Determining how to pay workers is a complicated issue for employers. Most want to offer competitive wages without overextending themselves, but wage-related decisions can be far more complex than calculating a salary or hourly rate. Mistakes and oversights often occur.
Classifying workers as contractors or employees determines everything from a person’s right to receive overtime pay to tax payment liabilities.
Unfortunately, classification is not an exact science. While there are guidelines to help employers make the determination, there can be gray areas and clarity issues that leave room for error. Should an employer misclassify a worker, that person could file a claim seeking financial remedies.
Claims of unpaid overtime, as well as non-payment or underpayment of wages, can arise from an employer’s failure to keep accurate records.
To avoid these claims, diligently record workers’ hours and require pre-approval of overtime so it is clear what work is considered on the clock.
Deducting money from a worker’s paycheck is acceptable only under very specific circumstances. For instance, employers may be within their rights to make deductions for uniforms, union dues and other expenses, so long as doing so does not drop the employee’s rate below the minimum wage.

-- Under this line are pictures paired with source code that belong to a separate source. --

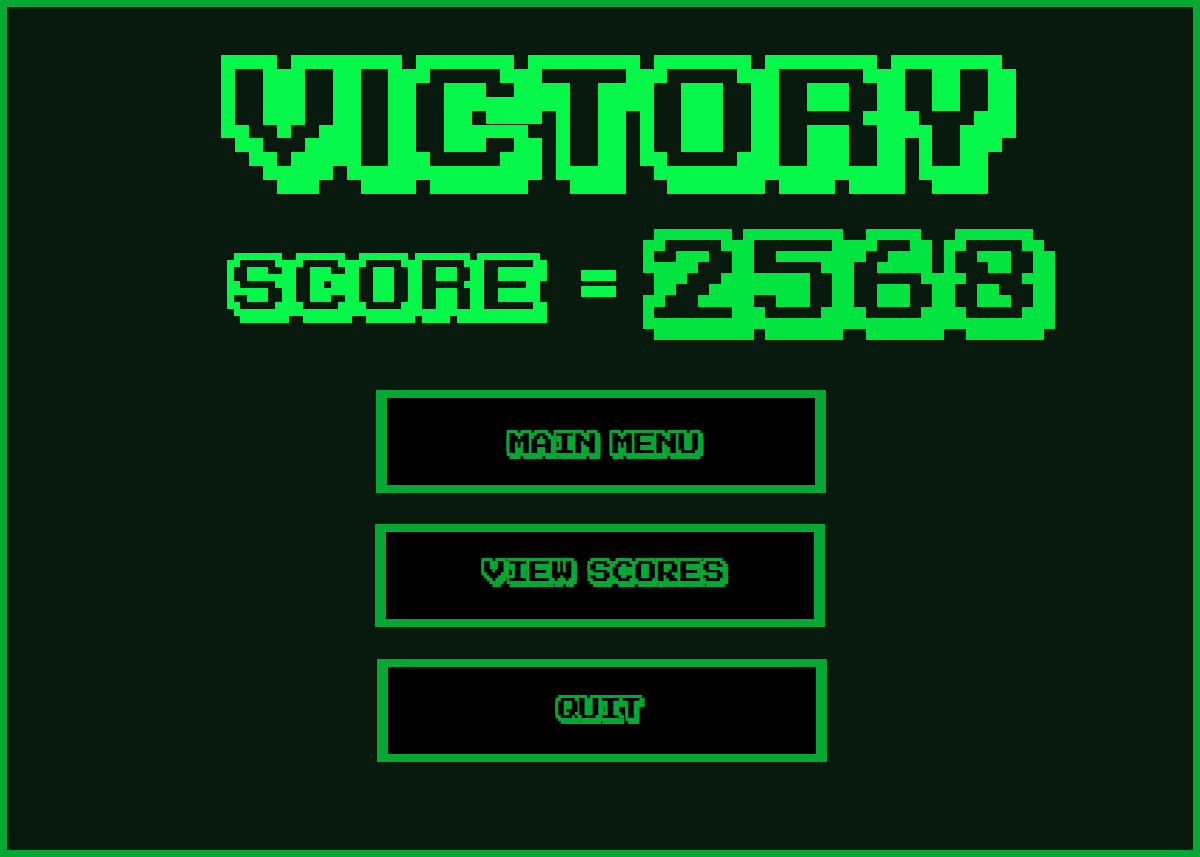
<!DOCTYPE html>
<html lang="en">
<head>
<meta charset="utf-8">
<title>Victory screen</title>
<link rel="stylesheet" href="https://fonts.googleapis.com/css2?family=Press+Start+2P&amp;display=block">
<style>
:root {
  --screen: #08190d;
  --frame: #05a832;
  --title: #05f74a;
  --score: #02e540;
  --button: #000;
  --px: 2.75px;
  --neg: -2.75px;
  --px2: 5.5px;
}
* { box-sizing: border-box; margin: 0; padding: 0; }
html, body { width: 1200px; height: 857px; overflow: hidden; background: var(--screen); }
.screen {
  position: relative;
  width: 1200px;
  height: 857px;
  overflow: hidden;
  background: var(--screen);
  border: 7.4px solid var(--frame);
}
.lettering {
  position: absolute;
  left: -7px;
  top: -7px;
  width: 1200px;
  height: 857px;
  shape-rendering: crispEdges;
}
.outline { stroke-width: 2; stroke-linejoin: miter; stroke-miterlimit: 4; }
.title .outline, .score-label .outline { fill: var(--title); stroke: var(--title); }
.score-value .outline { fill: var(--score); stroke: var(--score); }
.equals { fill: var(--title); }
.face { fill: var(--screen); }

.menu-button {
  position: absolute;
  width: 450px;
  height: 102.5px;
  background: var(--button);
  border: solid var(--frame);
  border-width: 8.5px 11px;
  text-decoration: none;
}
.main-menu { left: 369px; top: 383px; }
.view-scores { left: 368px; top: 517px; }
.quit { left: 369.5px; top: 652px; }

.label {
  position: absolute;
  left: 0;
  width: 100%;
  text-align: center;
  white-space: nowrap;
  font: 400 22px/22px "Press Start 2P", monospace;
  word-spacing: -7px;
  color: var(--button);
  text-shadow:
    var(--neg) var(--neg) 0 var(--frame), 0 var(--neg) 0 var(--frame), var(--px) var(--neg) 0 var(--frame),
    var(--neg) 0 0 var(--frame), var(--px) 0 0 var(--frame), var(--px2) 0 0 var(--frame),
    var(--neg) var(--px) 0 var(--frame), 0 var(--px) 0 var(--frame), var(--px) var(--px) 0 var(--frame), var(--px2) var(--px) 0 var(--frame),
    0 var(--px2) 0 var(--frame), var(--px) var(--px2) 0 var(--frame), var(--px2) var(--px2) 0 var(--frame);
}
.main-menu .label { top: 36px; left: 4px; }
.view-scores .label { top: 29.5px; left: 5px; letter-spacing: .6px; }
.quit .label { top: 32px; left: -2px; letter-spacing: -1.4px; }
</style>
</head>
<body>
<main class="screen">
  <svg class="lettering" viewBox="0 0 1200 857" role="img" aria-label="Victory. Score = 2568">
    <defs>
      <path id="glyph-v" d="M0 0h2v4h1v1h1v-1h1v-4h2v4h-1v1h-1v1h-1v1h-1v-1h-1v-1h-1v-1h-1z"/>
      <path id="glyph-i" d="M0 0h2v7h-2z"/>
      <path id="glyph-c" d="M1 0h5v1h1v1h-2v-1h-3v5h3v-1h2v1h-1v1h-5v-1h-1v-5h1z"/>
      <path id="glyph-t" d="M0 0h6v1h-2v6h-2v-6h-2z"/>
      <path id="glyph-o" d="M1 0h5v1h1v5h-1v1h-5v-1h-1v-5h1zM2 1v5h3v-5z"/>
      <path id="glyph-r" d="M0 0h6v1h1v2h-1v1h1v3h-2v-3h-3v3h-2zM2 1v2h3v-2z"/>
      <path id="glyph-y" d="M0 0h2v3h2v-3h2v3h-1v1h-1v3h-2v-3h-1v-1h-1z"/>
      <path id="glyph-s" d="M1 0h5v1h1v1h-2v-1h-3v2h4v1h1v2h-1v1h-5v-1h-1v-1h2v1h3v-2h-4v-1h-1v-2h1z"/>
      <path id="glyph-e" d="M0 0h7v1h-5v2h4v1h-4v2h5v1h-7z"/>
      <path id="glyph-2" d="M1 0h5v1h1v2h-1v1h-1v1h-1v1h3v1h-7v-1h1v-1h1v-1h1v-1h1v-1h1v-1h-3v1h-2v-1h1z"/>
      <path id="glyph-5" d="M0 0h7v1h-5v1h4v1h1v3h-1v1h-5v-1h-1v-1h2v1h3v-3h-5z"/>
      <path id="glyph-6" d="M2 0h3v1h-2v1h-1v1h4v1h1v2h-1v1h-5v-1h-1v-4h1v-1h1zM2 4v2h3v-2z"/>
      <path id="glyph-8" d="M1 0h5v1h1v2h-1v1h1v2h-1v1h-5v-1h-1v-2h1v-1h-1v-2h1zM2 1v1h1v1h2v-2zM2 4v2h3v-1h-1v-1z"/>

      <g id="word-victory">
        <use href="#glyph-v"/>
        <use href="#glyph-i" x="9"/>
        <use href="#glyph-c" x="13"/>
        <use href="#glyph-t" x="22"/>
        <use href="#glyph-o" x="30"/>
        <use href="#glyph-r" x="39"/>
        <use href="#glyph-y" x="48"/>
      </g>
      <g id="word-score">
        <use href="#glyph-s"/>
        <use href="#glyph-c" x="9"/>
        <use href="#glyph-o" x="18"/>
        <use href="#glyph-r" x="27"/>
        <use href="#glyph-e" x="36"/>
      </g>
      <g id="number-2568">
        <use href="#glyph-2"/>
        <use href="#glyph-5" x="9"/>
        <use href="#glyph-6" x="18"/>
        <use href="#glyph-8" x="27"/>
      </g>
    </defs>

    <g class="title" transform="translate(235 68.7) scale(13.95)">
      <g class="outline">
        <use href="#word-victory" x="1" y="1"/>
        <use href="#word-victory"/>
      </g>
      <use class="face" href="#word-victory"/>
    </g>

    <g class="score-label" transform="translate(233.5 260.4) scale(6.97)">
      <g class="outline">
        <use href="#word-score" x="1" y="1"/>
        <use href="#word-score"/>
      </g>
      <use class="face" href="#word-score"/>
    </g>

    <g class="equals">
      <rect x="581" y="270" width="35" height="11"/>
      <rect x="581" y="286" width="35" height="11"/>
    </g>

    <g class="score-value" transform="translate(653.7 239.7) scale(11.15)">
      <g class="outline">
        <use href="#number-2568" x="1" y="1"/>
        <use href="#number-2568"/>
      </g>
      <use class="face" href="#number-2568"/>
    </g>
  </svg>

  <nav aria-label="Game menu">
    <a class="menu-button main-menu" href="#"><span class="label">MAIN MENU</span></a>
    <a class="menu-button view-scores" href="#"><span class="label">VIEW SCORES</span></a>
    <a class="menu-button quit" href="#"><span class="label">QUIT</span></a>
  </nav>
</main>
</body>
</html>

However, unless proper authorizations are first received, docking workers’ pay for damages or other expenses, or withholding a person’s last check, can be grounds for wage-theft allegations.
Failure to pay minimum wage
Minimum wages vary between states, and they are different for certain parties. For instance, in Minnesota, a large employer must pay workers at least $10.33 per hour; the rate for smaller employers is currently $8.42.
Minimum wage issues can arise when employers do not meet these obligations or are confused about the law regarding tipped workers, youth workers, or other groups.
Proper payment practices
Employers who wish to avoid wage or hour misconduct allegations would be wise to educate themselves on these and other labor law issues. If there are questions or concerns about wage policies, discussing them with an attorney can help clear up confusion and prevent a costly legal dispute.